- EXTRACTED INFORMATION -

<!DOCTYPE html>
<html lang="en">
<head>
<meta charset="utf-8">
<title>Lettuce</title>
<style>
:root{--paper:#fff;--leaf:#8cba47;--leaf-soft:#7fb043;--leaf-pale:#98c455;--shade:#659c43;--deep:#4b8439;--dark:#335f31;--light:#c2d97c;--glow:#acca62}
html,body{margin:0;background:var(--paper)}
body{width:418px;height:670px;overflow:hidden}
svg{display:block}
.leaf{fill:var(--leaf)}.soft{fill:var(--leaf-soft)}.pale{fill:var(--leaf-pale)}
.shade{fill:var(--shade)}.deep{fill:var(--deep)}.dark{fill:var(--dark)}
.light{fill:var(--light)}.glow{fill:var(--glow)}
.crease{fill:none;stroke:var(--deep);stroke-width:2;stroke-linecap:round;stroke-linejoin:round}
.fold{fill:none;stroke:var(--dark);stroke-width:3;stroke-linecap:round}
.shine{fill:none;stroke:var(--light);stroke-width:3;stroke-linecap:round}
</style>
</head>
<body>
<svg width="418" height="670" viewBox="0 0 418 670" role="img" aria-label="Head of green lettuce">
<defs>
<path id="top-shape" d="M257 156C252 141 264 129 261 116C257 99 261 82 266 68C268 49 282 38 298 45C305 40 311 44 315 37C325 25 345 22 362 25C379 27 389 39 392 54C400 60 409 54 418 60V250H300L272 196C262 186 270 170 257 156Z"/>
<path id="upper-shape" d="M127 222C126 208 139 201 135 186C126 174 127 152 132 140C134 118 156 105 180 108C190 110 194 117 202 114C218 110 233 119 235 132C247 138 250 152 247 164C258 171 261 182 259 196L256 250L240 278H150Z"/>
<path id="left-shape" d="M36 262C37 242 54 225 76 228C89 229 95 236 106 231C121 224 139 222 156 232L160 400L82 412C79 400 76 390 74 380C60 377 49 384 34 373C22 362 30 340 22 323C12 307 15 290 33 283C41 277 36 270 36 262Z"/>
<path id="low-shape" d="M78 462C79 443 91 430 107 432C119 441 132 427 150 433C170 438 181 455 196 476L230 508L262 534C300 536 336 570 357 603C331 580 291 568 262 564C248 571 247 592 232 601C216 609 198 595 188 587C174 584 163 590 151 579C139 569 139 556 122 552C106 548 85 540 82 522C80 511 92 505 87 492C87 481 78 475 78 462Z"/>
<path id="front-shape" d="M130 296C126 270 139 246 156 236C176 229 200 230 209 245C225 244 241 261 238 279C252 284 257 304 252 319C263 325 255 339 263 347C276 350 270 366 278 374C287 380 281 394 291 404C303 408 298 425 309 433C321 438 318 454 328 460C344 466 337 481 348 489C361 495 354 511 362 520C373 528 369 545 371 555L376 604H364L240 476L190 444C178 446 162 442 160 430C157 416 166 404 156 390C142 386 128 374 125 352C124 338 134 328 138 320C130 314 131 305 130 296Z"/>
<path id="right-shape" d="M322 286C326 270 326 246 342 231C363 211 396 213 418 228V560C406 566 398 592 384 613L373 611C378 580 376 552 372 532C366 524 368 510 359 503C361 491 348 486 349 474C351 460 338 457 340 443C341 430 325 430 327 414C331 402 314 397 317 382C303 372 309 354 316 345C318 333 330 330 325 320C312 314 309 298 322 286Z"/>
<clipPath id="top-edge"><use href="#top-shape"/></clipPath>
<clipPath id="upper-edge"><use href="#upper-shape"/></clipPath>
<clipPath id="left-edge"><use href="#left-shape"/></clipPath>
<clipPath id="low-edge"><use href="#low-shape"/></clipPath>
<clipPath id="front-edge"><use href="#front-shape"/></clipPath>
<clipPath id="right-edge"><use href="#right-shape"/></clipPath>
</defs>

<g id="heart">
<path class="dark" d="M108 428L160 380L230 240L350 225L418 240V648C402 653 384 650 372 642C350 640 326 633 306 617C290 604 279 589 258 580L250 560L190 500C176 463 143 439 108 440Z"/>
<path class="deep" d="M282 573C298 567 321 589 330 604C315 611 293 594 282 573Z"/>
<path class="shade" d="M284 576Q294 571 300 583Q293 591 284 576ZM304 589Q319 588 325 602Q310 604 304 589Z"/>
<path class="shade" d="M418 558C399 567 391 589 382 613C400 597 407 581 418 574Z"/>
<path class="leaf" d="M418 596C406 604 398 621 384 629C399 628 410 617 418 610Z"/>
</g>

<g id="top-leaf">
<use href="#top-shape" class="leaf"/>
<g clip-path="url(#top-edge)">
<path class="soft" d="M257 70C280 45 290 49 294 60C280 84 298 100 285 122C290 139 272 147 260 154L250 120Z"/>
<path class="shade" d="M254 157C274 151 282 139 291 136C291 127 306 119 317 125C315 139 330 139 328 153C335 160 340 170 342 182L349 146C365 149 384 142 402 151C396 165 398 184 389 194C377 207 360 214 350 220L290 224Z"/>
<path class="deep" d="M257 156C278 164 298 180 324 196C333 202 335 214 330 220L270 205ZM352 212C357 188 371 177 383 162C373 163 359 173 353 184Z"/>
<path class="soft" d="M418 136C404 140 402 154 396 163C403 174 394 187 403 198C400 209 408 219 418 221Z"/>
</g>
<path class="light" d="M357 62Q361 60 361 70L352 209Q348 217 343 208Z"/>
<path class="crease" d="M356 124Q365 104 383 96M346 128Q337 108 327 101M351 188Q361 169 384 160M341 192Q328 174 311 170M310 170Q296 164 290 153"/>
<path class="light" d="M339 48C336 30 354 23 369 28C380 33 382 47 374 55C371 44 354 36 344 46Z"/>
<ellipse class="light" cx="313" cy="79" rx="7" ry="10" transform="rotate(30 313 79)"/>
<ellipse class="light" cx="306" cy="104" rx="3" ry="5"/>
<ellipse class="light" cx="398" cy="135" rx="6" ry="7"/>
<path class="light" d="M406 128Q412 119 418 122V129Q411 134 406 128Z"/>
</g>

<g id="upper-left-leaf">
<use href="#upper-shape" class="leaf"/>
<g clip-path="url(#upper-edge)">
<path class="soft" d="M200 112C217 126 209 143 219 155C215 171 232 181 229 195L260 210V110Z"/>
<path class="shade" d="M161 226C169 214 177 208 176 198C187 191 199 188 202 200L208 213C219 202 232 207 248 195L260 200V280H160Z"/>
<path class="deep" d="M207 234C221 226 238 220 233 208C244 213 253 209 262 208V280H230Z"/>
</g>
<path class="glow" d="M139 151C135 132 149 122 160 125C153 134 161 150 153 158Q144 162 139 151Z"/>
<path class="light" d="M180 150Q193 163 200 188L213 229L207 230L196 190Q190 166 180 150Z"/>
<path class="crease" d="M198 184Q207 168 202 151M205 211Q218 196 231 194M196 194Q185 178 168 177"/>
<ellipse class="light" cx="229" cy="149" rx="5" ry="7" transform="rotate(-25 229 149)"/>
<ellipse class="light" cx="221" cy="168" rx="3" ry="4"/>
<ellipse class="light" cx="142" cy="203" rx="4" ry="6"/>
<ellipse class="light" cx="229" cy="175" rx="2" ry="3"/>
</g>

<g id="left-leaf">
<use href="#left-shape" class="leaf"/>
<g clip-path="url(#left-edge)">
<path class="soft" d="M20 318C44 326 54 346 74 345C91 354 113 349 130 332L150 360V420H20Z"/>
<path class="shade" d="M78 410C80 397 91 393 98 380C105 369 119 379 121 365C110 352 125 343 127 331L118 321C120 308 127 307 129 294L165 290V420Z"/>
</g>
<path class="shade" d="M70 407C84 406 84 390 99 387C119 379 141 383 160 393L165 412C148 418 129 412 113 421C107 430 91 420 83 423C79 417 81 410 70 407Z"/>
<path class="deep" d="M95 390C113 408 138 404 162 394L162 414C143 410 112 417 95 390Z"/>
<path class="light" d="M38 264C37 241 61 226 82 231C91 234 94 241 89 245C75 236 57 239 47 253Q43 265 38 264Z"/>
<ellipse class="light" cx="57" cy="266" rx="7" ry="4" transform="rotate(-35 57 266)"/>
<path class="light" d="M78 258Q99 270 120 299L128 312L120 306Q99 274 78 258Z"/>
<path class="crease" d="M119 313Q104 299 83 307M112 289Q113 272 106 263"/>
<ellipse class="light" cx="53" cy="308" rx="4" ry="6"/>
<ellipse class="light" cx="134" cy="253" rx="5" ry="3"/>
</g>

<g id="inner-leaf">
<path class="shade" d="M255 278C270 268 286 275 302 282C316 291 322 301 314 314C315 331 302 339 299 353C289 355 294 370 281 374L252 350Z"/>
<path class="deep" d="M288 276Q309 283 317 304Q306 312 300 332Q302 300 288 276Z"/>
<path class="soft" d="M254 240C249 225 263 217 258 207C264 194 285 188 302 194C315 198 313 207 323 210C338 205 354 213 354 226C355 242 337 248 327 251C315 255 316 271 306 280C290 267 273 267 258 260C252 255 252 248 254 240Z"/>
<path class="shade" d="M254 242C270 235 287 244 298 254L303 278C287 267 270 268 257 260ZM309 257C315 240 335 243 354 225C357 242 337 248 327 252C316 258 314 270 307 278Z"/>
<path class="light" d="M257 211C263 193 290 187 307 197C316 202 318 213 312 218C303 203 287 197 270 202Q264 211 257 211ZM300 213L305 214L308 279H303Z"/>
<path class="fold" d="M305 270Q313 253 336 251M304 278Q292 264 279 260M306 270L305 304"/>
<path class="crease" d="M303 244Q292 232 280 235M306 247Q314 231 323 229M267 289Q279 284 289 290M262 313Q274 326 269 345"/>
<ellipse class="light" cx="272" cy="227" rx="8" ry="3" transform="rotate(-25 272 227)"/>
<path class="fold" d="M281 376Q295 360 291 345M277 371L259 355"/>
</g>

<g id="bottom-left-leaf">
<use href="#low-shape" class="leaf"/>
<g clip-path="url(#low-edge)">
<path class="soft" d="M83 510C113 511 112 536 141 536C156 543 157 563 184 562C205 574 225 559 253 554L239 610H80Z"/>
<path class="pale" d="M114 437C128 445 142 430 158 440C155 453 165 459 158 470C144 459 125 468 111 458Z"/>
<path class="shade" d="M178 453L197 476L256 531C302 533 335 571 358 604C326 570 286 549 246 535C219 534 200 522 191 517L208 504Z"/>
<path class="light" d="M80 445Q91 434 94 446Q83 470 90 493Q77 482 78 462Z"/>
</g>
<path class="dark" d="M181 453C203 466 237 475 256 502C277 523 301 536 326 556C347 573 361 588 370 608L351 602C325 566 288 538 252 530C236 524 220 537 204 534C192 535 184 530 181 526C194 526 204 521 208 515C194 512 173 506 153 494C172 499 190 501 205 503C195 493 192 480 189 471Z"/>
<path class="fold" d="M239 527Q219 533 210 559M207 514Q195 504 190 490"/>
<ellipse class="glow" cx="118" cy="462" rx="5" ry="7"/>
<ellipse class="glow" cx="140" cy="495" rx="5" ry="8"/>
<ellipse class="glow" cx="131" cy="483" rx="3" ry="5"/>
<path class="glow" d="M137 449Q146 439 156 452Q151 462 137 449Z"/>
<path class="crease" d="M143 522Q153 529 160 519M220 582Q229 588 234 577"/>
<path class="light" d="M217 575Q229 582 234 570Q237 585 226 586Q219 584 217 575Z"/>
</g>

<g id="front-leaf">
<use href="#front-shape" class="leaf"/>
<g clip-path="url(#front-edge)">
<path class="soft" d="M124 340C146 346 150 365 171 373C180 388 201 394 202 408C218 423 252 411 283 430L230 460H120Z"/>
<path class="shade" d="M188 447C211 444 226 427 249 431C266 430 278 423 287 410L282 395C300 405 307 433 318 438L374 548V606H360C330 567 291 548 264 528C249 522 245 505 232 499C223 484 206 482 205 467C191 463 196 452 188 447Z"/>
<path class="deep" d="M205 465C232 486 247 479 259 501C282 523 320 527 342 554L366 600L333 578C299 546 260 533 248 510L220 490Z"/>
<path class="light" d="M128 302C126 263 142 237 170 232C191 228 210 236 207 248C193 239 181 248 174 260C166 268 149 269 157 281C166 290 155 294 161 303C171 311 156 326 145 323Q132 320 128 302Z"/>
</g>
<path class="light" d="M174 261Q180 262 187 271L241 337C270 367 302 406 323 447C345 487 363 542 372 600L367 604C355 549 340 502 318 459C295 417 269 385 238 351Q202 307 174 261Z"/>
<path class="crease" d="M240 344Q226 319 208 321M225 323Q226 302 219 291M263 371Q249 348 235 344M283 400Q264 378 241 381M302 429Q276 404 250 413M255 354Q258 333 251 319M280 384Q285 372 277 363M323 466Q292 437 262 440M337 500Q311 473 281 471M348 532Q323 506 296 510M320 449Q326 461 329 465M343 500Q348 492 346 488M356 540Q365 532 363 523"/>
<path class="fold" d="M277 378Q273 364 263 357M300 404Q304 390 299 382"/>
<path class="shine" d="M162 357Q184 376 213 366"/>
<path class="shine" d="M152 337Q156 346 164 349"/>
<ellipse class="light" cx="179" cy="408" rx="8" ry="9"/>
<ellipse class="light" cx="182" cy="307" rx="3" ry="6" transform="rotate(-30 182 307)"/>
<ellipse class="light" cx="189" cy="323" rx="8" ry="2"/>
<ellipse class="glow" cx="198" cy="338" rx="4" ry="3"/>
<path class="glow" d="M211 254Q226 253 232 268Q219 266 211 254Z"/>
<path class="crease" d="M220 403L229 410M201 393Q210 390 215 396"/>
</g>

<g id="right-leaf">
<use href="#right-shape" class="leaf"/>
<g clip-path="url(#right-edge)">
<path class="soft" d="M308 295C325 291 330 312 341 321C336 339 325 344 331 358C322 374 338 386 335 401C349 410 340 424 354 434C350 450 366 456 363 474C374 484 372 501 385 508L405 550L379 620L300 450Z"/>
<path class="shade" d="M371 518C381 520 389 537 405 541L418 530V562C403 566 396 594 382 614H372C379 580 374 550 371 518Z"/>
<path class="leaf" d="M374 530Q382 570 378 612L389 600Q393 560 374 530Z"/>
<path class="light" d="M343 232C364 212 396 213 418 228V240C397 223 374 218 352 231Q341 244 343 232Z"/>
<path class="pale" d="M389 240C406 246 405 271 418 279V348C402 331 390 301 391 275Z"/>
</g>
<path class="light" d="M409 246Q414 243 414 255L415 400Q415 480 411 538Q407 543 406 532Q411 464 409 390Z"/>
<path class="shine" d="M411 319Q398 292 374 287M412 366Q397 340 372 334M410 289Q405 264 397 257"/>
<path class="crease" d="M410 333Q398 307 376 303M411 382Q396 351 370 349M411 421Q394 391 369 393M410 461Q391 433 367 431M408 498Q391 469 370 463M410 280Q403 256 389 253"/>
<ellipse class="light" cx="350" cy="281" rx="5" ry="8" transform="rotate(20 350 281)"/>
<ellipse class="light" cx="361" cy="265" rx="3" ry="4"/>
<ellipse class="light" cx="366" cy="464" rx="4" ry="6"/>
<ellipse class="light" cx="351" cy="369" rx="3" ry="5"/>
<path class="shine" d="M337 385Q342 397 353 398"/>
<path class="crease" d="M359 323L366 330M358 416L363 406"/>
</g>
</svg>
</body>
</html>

- REQUIRED ACTION -
Please copy the line holding "357Q184 376 213" and all lines after it to the end of the records, exactly, and nothing else.

- EXERCISE SOLUTION -
<path class="shine" d="M162 357Q184 376 213 366"/>
<path class="shine" d="M152 337Q156 346 164 349"/>
<ellipse class="light" cx="179" cy="408" rx="8" ry="9"/>
<ellipse class="light" cx="182" cy="307" rx="3" ry="6" transform="rotate(-30 182 307)"/>
<ellipse class="light" cx="189" cy="323" rx="8" ry="2"/>
<ellipse class="glow" cx="198" cy="338" rx="4" ry="3"/>
<path class="glow" d="M211 254Q226 253 232 268Q219 266 211 254Z"/>
<path class="crease" d="M220 403L229 410M201 393Q210 390 215 396"/>
</g>

<g id="right-leaf">
<use href="#right-shape" class="leaf"/>
<g clip-path="url(#right-edge)">
<path class="soft" d="M308 295C325 291 330 312 341 321C336 339 325 344 331 358C322 374 338 386 335 401C349 410 340 424 354 434C350 450 366 456 363 474C374 484 372 501 385 508L405 550L379 620L300 450Z"/>
<path class="shade" d="M371 518C381 520 389 537 405 541L418 530V562C403 566 396 594 382 614H372C379 580 374 550 371 518Z"/>
<path class="leaf" d="M374 530Q382 570 378 612L389 600Q393 560 374 530Z"/>
<path class="light" d="M343 232C364 212 396 213 418 228V240C397 223 374 218 352 231Q341 244 343 232Z"/>
<path class="pale" d="M389 240C406 246 405 271 418 279V348C402 331 390 301 391 275Z"/>
</g>
<path class="light" d="M409 246Q414 243 414 255L415 400Q415 480 411 538Q407 543 406 532Q411 464 409 390Z"/>
<path class="shine" d="M411 319Q398 292 374 287M412 366Q397 340 372 334M410 289Q405 264 397 257"/>
<path class="crease" d="M410 333Q398 307 376 303M411 382Q396 351 370 349M411 421Q394 391 369 393M410 461Q391 433 367 431M408 498Q391 469 370 463M410 280Q403 256 389 253"/>
<ellipse class="light" cx="350" cy="281" rx="5" ry="8" transform="rotate(20 350 281)"/>
<ellipse class="light" cx="361" cy="265" rx="3" ry="4"/>
<ellipse class="light" cx="366" cy="464" rx="4" ry="6"/>
<ellipse class="light" cx="351" cy="369" rx="3" ry="5"/>
<path class="shine" d="M337 385Q342 397 353 398"/>
<path class="crease" d="M359 323L366 330M358 416L363 406"/>
</g>
</svg>
</body>
</html>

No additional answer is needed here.